As senators hoping to reach a compromise on President Bush's judicial nominees steeled themselves for an all-night session on Monday, Senate Minority Leader Harry Reid seemed pessimistic about lawmakers' ability head off the nuclear option. Reid told reporters that, at this point, "the prospects of something being worked out are very, very remote."
If a deal isn't reached, Reid will have to hope his attempts in recent weeks to win over a few key Republicans have been successful. According to Monday's Washington Post, Reid has been running a kind of man-to-man defense, matching Senate Democrats with those undecided Republicans with whom they have something in common. Reid has had Sen. Patrick Leahy, D-Vt., working on Sen. Arlen Specter, R-Pa., because they're both members of the Judiciary Committee and recently co-sponsored an asbestos litigation reform bill. Sen. Carl Levin, D-Mich., has been covering Sen. John Warner, R-Va., because they have the Armed Services Committee in common, and Sen. Joe Lieberman, D-Conn., was paired with Sen. Susan Collins, R-Maine, because they're both on the Homeland Security Committee.

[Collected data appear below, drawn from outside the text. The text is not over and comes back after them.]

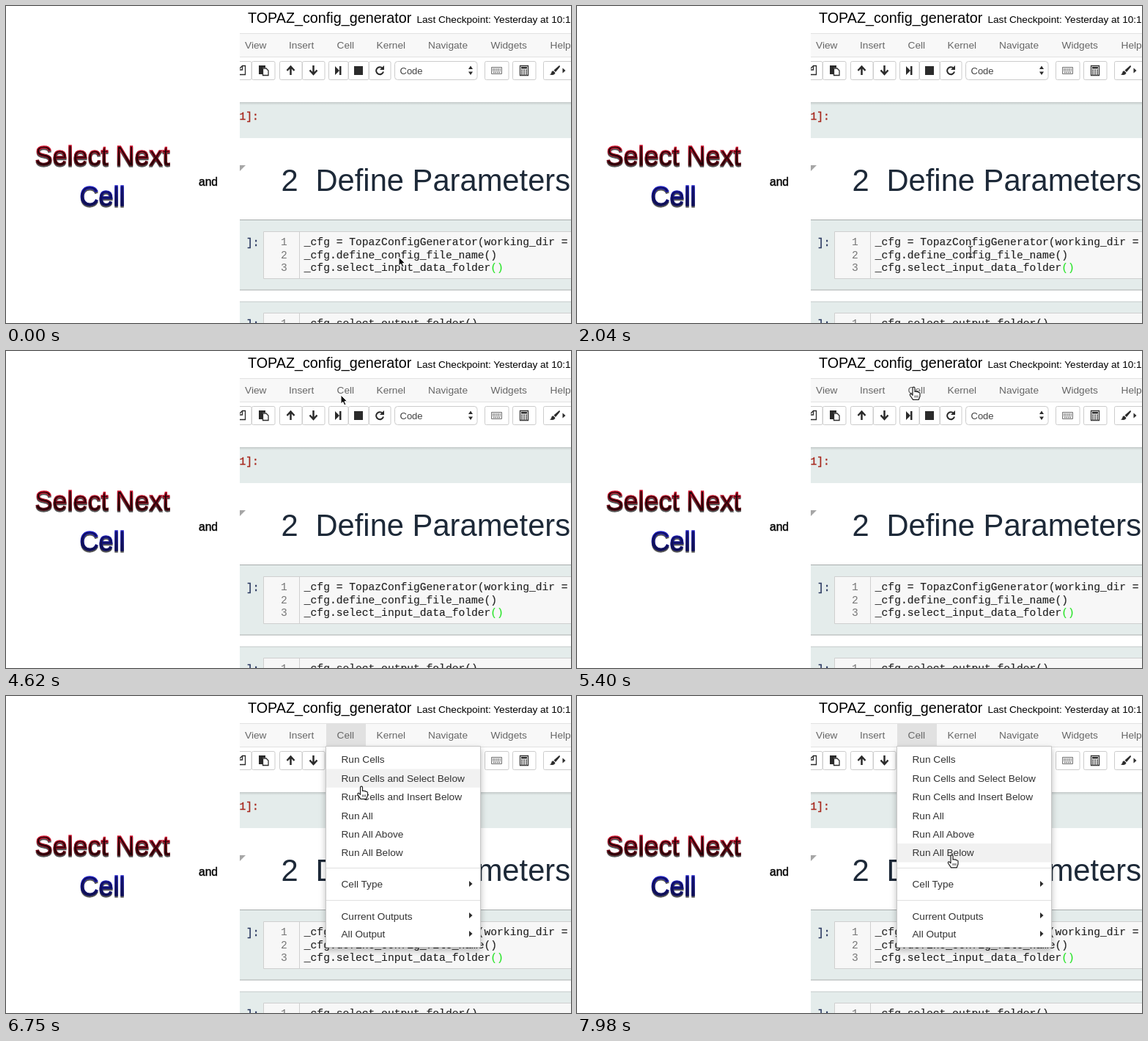
An HTML page for the animation above (8000 ms loop, 771 px wide and 432 px high).

```html
<!DOCTYPE html>
<html lang="en">
<head>
<meta charset="utf-8">
<title>Notebook cell menu</title>
<style>
html, body { margin: 0; width: 100%; height: 100%; overflow: hidden; background: #fff; }
svg { display: block; }
text { font-family: "Liberation Sans", Arial, sans-serif; white-space: pre; }
.mono text { font: 14.64px "Liberation Mono", monospace; fill: #222; stroke: #222; stroke-width: .15; }
.mono .num { fill: #777; stroke: none; }
.mono .red { fill: #a8281e; stroke: #a8281e; stroke-width: .3; }
.mono .prompt { fill: #2a3860; stroke: #2a3860; stroke-width: .4; }
.paren { fill: #2be52b; stroke: #2be52b; }
.bar text { font-size: 13.7px; fill: #666; }
.menu text { font-size: 13.65px; fill: #333; }
.button { fill: #fff; stroke: #ccc; }
.icon { fill: #2b2b2b; }
.line { fill: none; stroke: #2b2b2b; stroke-width: 2; }
.big { font-size: 36px; stroke-width: 1.3; filter: drop-shadow(.5px 2px .6px #000a); }
.pointer { stroke-linejoin: round; }
</style>
</head>
<body>
<svg width="771" height="432" viewBox="0 0 771 432">
  <defs>
    <linearGradient id="shade" x2="0" y2="1">
      <stop stop-color="#c3c9c9"/><stop offset="1" stop-color="#e4eceb"/>
    </linearGradient>
    <linearGradient id="red" x2="0" y2="1">
      <stop offset=".2" stop-color="#d0102c"/><stop offset=".85" stop-color="#400008"/>
    </linearGradient>
    <linearGradient id="blue" x2="0" y2="1">
      <stop offset=".2" stop-color="#1c1cc0"/><stop offset=".85" stop-color="#0c0c58"/>
    </linearGradient>
    <clipPath id="panel"><path d="M319 0H771V432H319Z"/></clipPath>
  </defs>

  <text class="big" x="39.500" y="216.500" fill="#1a0508" stroke="url(#red)">Select Next</text>
  <text class="big" x="100.500" y="271.500" fill="#10104e" stroke="url(#blue)">Cell</text>
  <text x="263" y="245" font-size="15.600" stroke="#000" stroke-width=".4">and</text>

  <g clip-path="url(#panel)">
    <path fill="#e4eceb" d="M319 131H771V180H319ZM319 292H771V387H319ZM319 403H771V432H319Z"/>
    <path fill="url(#shade)" d="M319 131H771V135H319Z"/>
    <path stroke="#a8adad" d="M319 291.500H771M319 387H771"/>
    <path stroke="#c4caca" d="M319 403H771"/>
    <path fill="#f7f7f7" stroke="#cfcfcf" d="M351.500 307.500H775V371.500H351.500ZM351.500 418.500H775V440H351.500Z"/>
    <path stroke="#d0d0d0" d="M400.500 308V371M400.500 419V432"/>
    <text x="330" y="23" font-size="19.750">TOPAZ_config_generator</text>
    <text x="560.500" y="22.500" font-size="13.600">Last Checkpoint: Yesterday at 10:13</text>
    <path fill="#f8f8f8" stroke="#e2e2e2" d="M310 37.500H780V69.500H310Z"/>
    <path id="tab" fill="#e1e1e1" d="M437 38H491V69H437Z"/>
    <g id="bar" class="bar"></g>

    <g id="buttons"></g>
    <g class="icon">
      <path class="line" style="stroke-width:1.300" d="M317 93.500H326.500V81.500H322.500V87H318M322 82L318 86"/>
      <path d="M345 81H354V84H350V93H345Z"/>
      <path fill="#fff" stroke="#2b2b2b" stroke-width="1.300" d="M350.500 85H355L358 88V94.500H350.500Z"/>
      <path class="line" d="M388.500 94V83M383.500 88L388.500 82.500 393.500 88M419.500 81V92M414.500 87.500L419.500 93 424.500 87.500" style="stroke-width:2.500"/>
      <path d="M449 82L455 88 449 94ZM455 82H457.500V94H455ZM475 82H487V94H475Z"/>
      <path class="line" d="M514 85A5 5 0 1 0 515 89.500"/>
      <path d="M516 81V87H510Z"/>
      <path d="M631 86L634 81.500 637 86ZM631 89.500L634 94 637 89.500Z"/>
      <path fill="#eee" stroke="#777" d="M662.500 83.500H676.500V92.500H662.500Z"/>
      <path stroke="#777" stroke-width="1.300" stroke-dasharray="1.500 1" d="M664 86H675M664 88.200H675M665 90.500H674"/>
      <path fill="#fff" stroke="#333" stroke-width="1.300" d="M701.500 81.500H712.500V94.500H701.500Z"/>
      <path d="M703 83H711V85.500H703Z"/>
      <path stroke="#333" stroke-width="1.700" stroke-dasharray="2 1" d="M703 87.500H711M703 90H711M703 92.500H711"/>
      <path d="M755 81Q757 82 755 84L750 90 747.500 87.500ZM747 88.500L749.500 91Q748.500 95 742 93.500 744.500 92 744.500 90T747 88.500ZM759.500 84.500L763.500 88 759.500 91.500Z"/>
    </g>
    <text x="537.500" y="92.500" font-size="13" fill="#444">Code</text>

    <path fill="#a6a6a6" d="M319 217H327L319 225Z"/>
    <g fill="#1d2938" font-size="41.700">
      <text x="375.500" y="251.500">2</text><text x="422.500" y="251.500">Define Parameters</text>
    </g>
    <g class="mono">
      <text class="red" x="318.500" y="154.500">1]:</text>
      <text class="prompt" x="328" y="327">]:</text>
      <text class="prompt" x="328" y="438">]:</text>
      <text class="num" x="375" y="326">1</text>
      <text class="num" x="375" y="343.500">2</text>
      <text class="num" x="375" y="360.500">3</text>
      <text class="num" x="375" y="437">1</text>
      <text x="406.800" y="326">_cfg = TopazConfigGenerator(working_dir = </text>
      <text x="406.800" y="343.500">_cfg.define_config_file_name()</text>
      <text x="406.800" y="360.500">_cfg.select_input_data_folder<tspan class="paren">()</tspan></text>
      <text x="406.800" y="437">_cfg.select_output_folder()</text>
    </g>

    <g id="menu" class="menu">
      <path fill="#fff" stroke="#c6c6c6" style="filter:drop-shadow(0 4px 4px #0004)" d="M436.500 68.500H647.500V342.500H436.500Z"/>
      <path id="row" fill="#f1f1f1" d="M437 0H647V25.400H437Z"/>
      <path stroke="#e0e0e0" d="M437 234.500H647M437 278.500H647"/>
      <path class="icon" d="M632 252L636.500 256 632 260ZM632 295L636.500 299 632 303ZM632 320L636.500 324 632 328Z"/>
    </g>
  </g>

  <g class="pointer">
    <path id="arrow" fill="#111" stroke="#fff" d="M0 0V12L2.800 9.500 4.800 14 7 13 5 8.700H8.700Z"/>
    <g id="beam" fill="none">
      <path stroke="#fff" stroke-width="2.500" opacity=".7" d="M0-6V6"/>
      <path stroke="#222" stroke-width="1.200" d="M-3-7.500Q0-7.500 0-5.500 0-7.500 3-7.500M0-5.500V5.500M-3 7.500Q0 7.500 0 5.500 0 7.500 3 7.500M-1.500 3H1.500"/>
    </g>
    <g id="hand" stroke="#222">
      <path fill="#fff" stroke-width="1.200" d="M-1.500 8.500V.8Q-1.500-.8 0-.8T1.500.8V5.500Q2.800 4.500 4 5.700 5.500 5 6.300 6.500 8.500 6 8.500 8V11.500L6.800 16.300H-1L-5 10.500Q-5.600 8-3.600 8.400L-1.500 10.300Z"/>
      <path d="M1.500 10.500V13.500M3.500 10.500V13.500M5.500 10.500V13.500" stroke-width=".8"/>
    </g>
  </g>
</svg>
<script>
const $ = id => document.getElementById(id);
const add = (parent, markup) => parent.insertAdjacentHTML("beforeend", markup);
const label = (parent, x, y, s) => add(parent, `<text x="${x}" y="${y}">${s}</text>`);

Object.entries({ View: 326, Insert: 386, Cell: 451.5, Kernel: 505.5, Navigate: 576, Widgets: 661.5, Help: 742.5 })
  .forEach(([s, x]) => label($("bar"), x, 58, s));

Object.entries({ "Run Cells": 91, "Run Cells and Select Below": 117, "Run Cells and Insert Below": 142,
  "Run All": 167.5, "Run All Above": 193, "Run All Below": 218, "Cell Type": 261,
  "Current Outputs": 304.5, "All Output": 329 })
  .forEach(([s, y]) => label($("menu"), 457.5, y, s));

// Left edge, width and corner radius of each toolbar button
[[300, 35, 2], [335, 32, 2], [373, 31, 2], [404, 31, 2], [440, 27, 2], [467, 28, 2], [495, 30, 2],
 [530, 113, 4], [653, 33, 2], [691, 32, 2], [733, 50, 2]].forEach(([x, w, r]) =>
  add($("buttons"), `<rect class="button" x="${x + .5}" y="75.5" width="${w - .5}" height="25" rx="${r}"/>`));

const LOOP = 8000, OPEN = 5700, ROW = 25.4, TOP = 74;
// Pointer path: time, x, y
const path = [[0, 536, 342], [700, 536, 342], [1000, 537, 335], [2200, 537, 335], [3300, 513, 208],
  [3600, 513, 208], [4400, 457, 60], [4800, 457, 60], [5200, 459.5, 50], [5700, 459.5, 50],
  [6500, 485, 124], [6900, 485, 124], [7800, 511.5, 217.5], [LOOP, 511.5, 217.5]];

function pointerAt(t) {
  const i = path.findIndex(k => k[0] > t), [t0, x0, y0] = path[i - 1], [t1, x1, y1] = path[i];
  const u = (t - t0) / (t1 - t0), e = u * u * (3 - 2 * u);
  return [x0 + (x1 - x0) * e, y0 + (y1 - y0) * e];
}

const show = (id, on) => $(id).style.display = on ? "" : "none";

function draw(t) {
  const [x, y] = pointerAt(t), open = t >= OPEN, row = Math.floor((y - TOP) / ROW);
  const kind = t >= 5000 ? "hand" : t >= 900 && y > 131 ? "beam" : "arrow";
  for (const id of ["arrow", "beam", "hand"]) show(id, id === kind);
  $(kind).setAttribute("transform", `translate(${x} ${y})`);
  show("menu", open);
  show("tab", open);
  show("row", row >= 0 && row < 6);
  $("row").setAttribute("transform", `translate(0 ${TOP + row * ROW})`);
}

const start = performance.now();
function tick() {
  draw((performance.now() - start) % LOOP);
  requestAnimationFrame(tick);
}
tick();
</script>
</body>
</html>
```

A resigned-sounding Reid said on Monday that, if the full-court press fails and Senate Majority Leader Bill Frist succeeds in his campaign to end the judicial filibuster, he plans to retaliate by blocking all kinds of GOP-backed legislation. Topping the list of bills he'll block: the proposed Central American-Dominican Republic Free Trade Agreement, and the asbestos reform bill. "I think you can kiss asbestos goodbye," Reid said.